WORK REQUEST » Check every line of the material for the word "Math". Copy those that have it.

MATERIAL TO PROCESS »
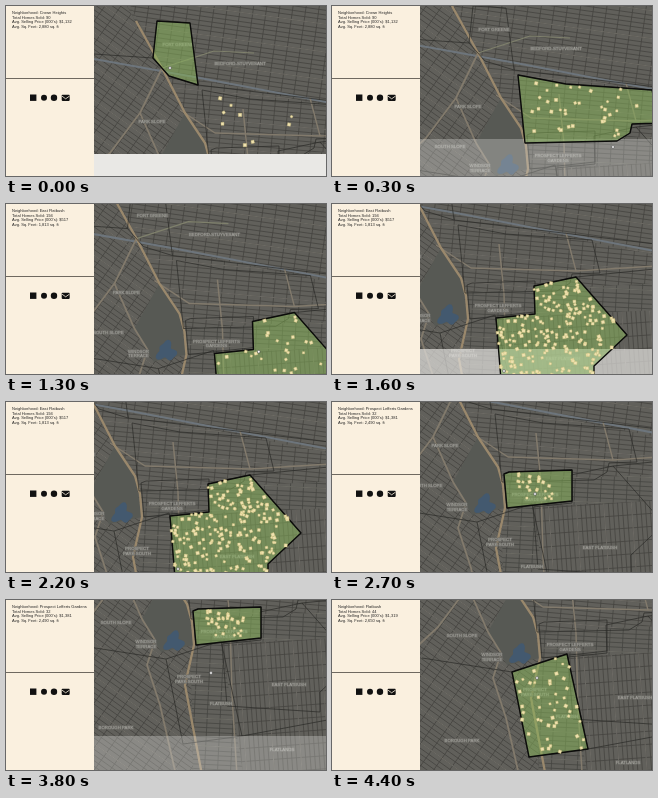
Recreate the animation shown at these times as an HTML page with a canvas. Size 320x170 px, loop 4.5 s.

```html
<!DOCTYPE html>
<html lang="en">
<head>
<meta charset="utf-8">
<title>Home sales map</title>
<style>
  html, body { margin: 0; width: 100%; height: 100%; overflow: hidden; background: #faf0df; }
  #stage { position: relative; width: 320px; height: 170px; overflow: hidden; }
  canvas, svg { position: absolute; left: 0; top: 0; width: 320px; height: 170px; }
  text { font-family: "Liberation Sans", Arial, sans-serif; font-size: 4.05px; fill: #222; }
</style>
</head>
<body>
<div id="stage">
  <canvas id="map"></canvas>
  <svg viewBox="0 0 320 170">
    <rect width="88" height="170" fill="#faf0df"/>
    <g id="stats">
      <text x="6" y="8"></text>
      <text x="6" y="12.6"></text>
      <text x="6" y="17.2"></text>
      <text x="6" y="21.8"></text>
    </g>
    <path d="M0 72.5H88" stroke="#6f6960"/>
    <g fill="#111">
      <rect x="24" y="88.5" width="6.4" height="6.4"/>
      <circle cx="38" cy="91.7" r="3"/>
      <circle cx="48" cy="91.7" r="3.2"/>
      <rect x="55.7" y="88.7" width="8" height="6.2" rx=".8"/>
      <path d="M55.8 90l3.9 2.8 3.9-2.8" fill="none" stroke="#faf0df" stroke-width=".8"/>
    </g>
  </svg>
</div>
<script>
const LOOP = 4500, STEP = 100, PAN = 300, FAR = 420;
const canvas = document.getElementById('map');
const ctx = canvas.getContext('2d');
const ratio = Math.max(1, window.devicePixelRatio || 1);
canvas.width = 320 * ratio;
canvas.height = 170 * ratio;
const lines = document.querySelectorAll('#stats text');

// Map coordinates are relative to the park lake.
const line = d => new Path2D('M' + d);
const shape = d => new Path2D('M' + d + 'Z');

const areas = {
  north: shape('-37-158L-4-156 4-94-25-103-41-121'),
  crown: shape('8-89L56-80 142-74 150-41 122-40 120-31 107-23 15-21'),
  east: shape('46 4L85 0 84-28 126-37 177 21 144 52 144 72 51 66'),
  gardens: shape('17-29L22-31 85-33 85-2 20 5'),
  flatbush: shape('-10 19L45 1 66 96 7 104')
};
const park = shape('-9-66L11-36 18 5-15 12-34-21');
const borders = line('-100-125L-41-121M4-94L205-70M126-37L205-45M-10 19L-100 5M66 96L205 70');

// Street blocks fan out from a corner: x, y, first and last bearing, street angle
const blocks = [
  [0, 0, 0, 6.3, .62],
  [14, -21, -2.06, 1.55, .05],
  [45, 4, -.05, 1.4, 1.5],
  [14, -21, -2.06, -.05, .09],
  [-28, -106, -2.06, .2, .14]
].map(([x, y, from, to, angle]) => {
  const clip = new Path2D();
  clip.moveTo(x, y);
  clip.arc(x, y, FAR, from, to);
  return { clip, angle };
});

const TAN = '#9a886c', DULL = '#827a6c';
const roads = [
  ['-100-120L6-101 205-63', 2, '#6d757c'],
  ['-32-111L20-128 60-126', 1.2, '#7f806c'],
  ['-14-69L21-46 126-43 205-48M126-43L116-81', 1.4, DULL],
  ['49-70L54-20 56 55 61 135', 1.5, DULL],
  ['-32-111L-54-66-84-26-112 0', 1.8, DULL],
  ['-54-66L-34-21-21 0-29 25-16 65 0 135', 1.8, DULL],
  ['-58-158L-32-111-9-66 11-36 16-18 18 5 9 45 19 98 26 135', 2.3, TAN]
];

const labels = [
  ['EAST FLATBUSH', 113, 46], ['SOUTH SLOPE', -60, -16], ['BOROUGH PARK', -60, 89],
  ['WINDSOR|TERRACE', -30, 3], ['PROSPECT|PARK SOUTH', 13, 38], ['FLATBUSH', 45, 65],
  ['FLATLANDS', 106, 111], ['PARK SLOPE', -42, -56], ['BEDFORD-STUYVESANT', 46, -114],
  ['PROSPECT LEFFERTS|GARDENS', 48, -7], ['FORT GREENE', -16, -133]
];

function seeded(seed) {
  return () => (seed = (seed * 16807) % 2147483647) / 2147483647;
}

// Scatter homes around a centre, keeping those inside the area.
function scatter(area, count, [x, y, rx, ry]) {
  const rnd = seeded(count * 97), homes = [];
  while (homes.length < count) {
    const px = x + rx * (rnd() * 2 - 1), py = y + ry * (rnd() * 2 - 1);
    if (ctx.isPointInPath(area, px, py)) homes.push([px, py, 2 + rnd() * 1.3, rnd() - .5]);
  }
  return homes;
}

const sales = [
  { at: 0, lead: -100, area: 'crown', name: 'Crown Heights', sold: 90, price: '1,132', feet: '2,880', around: [78, -56, 56, 30] },
  { at: 1200, area: 'east', name: 'East Flatbush', sold: 194, price: '517', feet: '1,813', around: [106, 15, 60, 48] },
  { at: 2400, area: 'gardens', name: 'Prospect Lefferts Gardens', sold: 32, price: '1,381', feet: '2,490', around: [50, -16, 20, 14] },
  { at: 4000, area: 'flatbush', name: 'Flatbush', sold: 44, price: '1,319', feet: '2,650', around: [28, 52, 38, 48] }
];
for (const s of sales) s.homes = scatter(areas[s.area], s.sold, s.around);

// Each pan: start time, where the lake ends up, where the pointer ends up
const pans = [
  [-PAN, 188, 173, 164, 62],
  [0, 178, 158, 281, 141],
  [1200, 118, 110, 172, 167],
  [2400, 155, 101, 203, 92],
  [3200, 160, 71, 203, 80],
  [3500, 170, 40, 205, 73],
  [3900, 190, 53, 205, 78]
];

// Unloaded tiles: time they start to fade in, top edge
const tiles = [[0, -25], [1500, 35], [3500, 96]];

function view(t) {
  const i = pans.filter(p => p[0] <= t).length - 1;
  const from = pans[Math.max(0, i - 1)], to = pans[i];
  const p = Math.min(1, (t - to[0]) / PAN), e = p * p * (3 - 2 * p);
  return to.map((v, k) => from[k] + (v - from[k]) * e).slice(1);
}

function stroke(path, width, color) {
  ctx.lineWidth = width;
  ctx.strokeStyle = color;
  ctx.stroke(path);
}

function fill(path, color) {
  ctx.fillStyle = color;
  ctx.fill(path);
}

function parallels(gap, across) {
  const path = new Path2D();
  for (let v = -FAR; v < FAR; v += gap) {
    path.moveTo(...(across ? [v, -FAR] : [-FAR, v]));
    path.lineTo(...(across ? [v, FAR] : [FAR, v]));
  }
  return path;
}
const streets = parallels(4.6), avenues = parallels(13, true), wide = parallels(27.6);

function drawBlock({ clip, angle }) {
  ctx.save();
  ctx.clip(clip);
  ctx.fillStyle = '#61605b';
  ctx.fillRect(-FAR, -FAR, 2 * FAR, 2 * FAR);
  ctx.rotate(angle);
  stroke(streets, .75, '#454440');
  stroke(avenues, .75, '#454440');
  stroke(wide, .8, '#74726b');
  ctx.restore();
}

function drawLake() {
  const lake = new Path2D();
  for (let a = 0; a < 6.28; a += .2) {
    const r = 9 + 2.2 * Math.sin(3 * a) + 1.5 * Math.cos(5 * a);
    lake.lineTo(-2 + r * Math.cos(a), 2 + r * Math.sin(a));
  }
  fill(lake, '#43596f');
}

function drawLabel([name, x, y]) {
  name.split('|').forEach((part, i) => {
    ctx.lineWidth = 1.4;
    ctx.strokeStyle = '#6f6e69';
    ctx.strokeText(part, x, y + i * 4.6);
    ctx.fillStyle = '#a9a8a2';
    ctx.fillText(part, x, y + i * 4.6);
  });
}

function drawMap() {
  blocks.forEach(drawBlock);
  fill(park, '#575954');
  drawLake();
  roads.forEach(([d, width, color]) => stroke(line(d), width, color));
  stroke(borders, .7, '#2a2a28');
  Object.values(areas).forEach(a => stroke(a, .7, '#2a2a28'));
  ctx.font = '4.3px "Liberation Sans", Arial, sans-serif';
  ctx.textAlign = 'center';
  labels.forEach(drawLabel);
}

function drawHome([x, y, size, turn]) {
  ctx.save();
  ctx.translate(x, y);
  ctx.rotate(turn);
  ctx.fillStyle = '#efe2b0';
  ctx.fillRect(-size / 2, -size / 2, size, size);
  ctx.lineWidth = .4;
  ctx.strokeStyle = '#d5c582';
  ctx.strokeRect(-size / 2, -size / 2, size, size);
  ctx.restore();
}

function draw(t) {
  const sale = sales.filter(s => s.at <= t).pop();
  const [x, y, px, py] = view(t);
  const age = t - sale.at;
  ctx.setTransform(ratio, 0, 0, ratio, 0, 0);
  ctx.lineJoin = 'round';
  ctx.save();
  ctx.beginPath();
  ctx.rect(88, 0, 232, 170);
  ctx.clip();
  ctx.translate(x, y);
  drawMap();
  for (const [from, top] of tiles) {
    if (t < from || t > from + 500) continue;
    ctx.fillStyle = `rgba(233,232,229,${Math.exp((from - t) / 250)})`;
    ctx.fillRect(-FAR, top, 2 * FAR, FAR);
  }

  // The hover outline follows the new stats a moment later.
  const before = sales[sales.indexOf(sale) - 1];
  const area = areas[age >= 100 ? sale.area : before ? before.area : 'north'];
  fill(area, 'rgba(138,184,90,.5)');
  stroke(area, 1.4, '#0b0b0a');
  const shown = Math.min(1, (age - (sale.lead || 0)) / (sale.lead ? 1000 : 400));
  sale.homes.slice(0, Math.round(sale.sold * shown)).forEach(drawHome);
  ctx.restore();

  ctx.beginPath();
  ctx.arc(px, py, 1.4, 0, 7);
  ctx.fillStyle = '#fff';
  ctx.fill();
  ctx.lineWidth = .5;
  ctx.strokeStyle = '#333';
  ctx.stroke();

  [`Neighborhood: ${sale.name}`, `Total Homes Sold: ${sale.sold}`,
    `Avg. Selling Price (000's): $${sale.price}`, `Avg. Sq. Feet: ${sale.feet} sq. ft`
  ].forEach((s, i) => { lines[i].textContent = s; });
}

const begin = performance.now();
let shownStep = -1;
function tick() {
  const step = Math.floor(((performance.now() - begin) % LOOP) / STEP);
  if (step !== shownStep) draw((shownStep = step) * STEP);
  requestAnimationFrame(tick);
}
tick();
</script>
</body>
</html>
```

TASK RESULT »
const ratio = Math.max(1, window.devicePixelRatio || 1);
  const from = pans[Math.max(0, i - 1)], to = pans[i];
  const p = Math.min(1, (t - to[0]) / PAN), e = p * p * (3 - 2 * p);
    const r = 9 + 2.2 * Math.sin(3 * a) + 1.5 * Math.cos(5 * a);
    lake.lineTo(-2 + r * Math.cos(a), 2 + r * Math.sin(a));
    ctx.fillStyle = `rgba(233,232,229,${Math.exp((from - t) / 250)})`;
  const shown = Math.min(1, (age - (sale.lead || 0)) / (sale.lead ? 1000 : 400));
  sale.homes.slice(0, Math.round(sale.sold * shown)).forEach(drawHome);
  const step = Math.floor(((performance.now() - begin) % LOOP) / STEP);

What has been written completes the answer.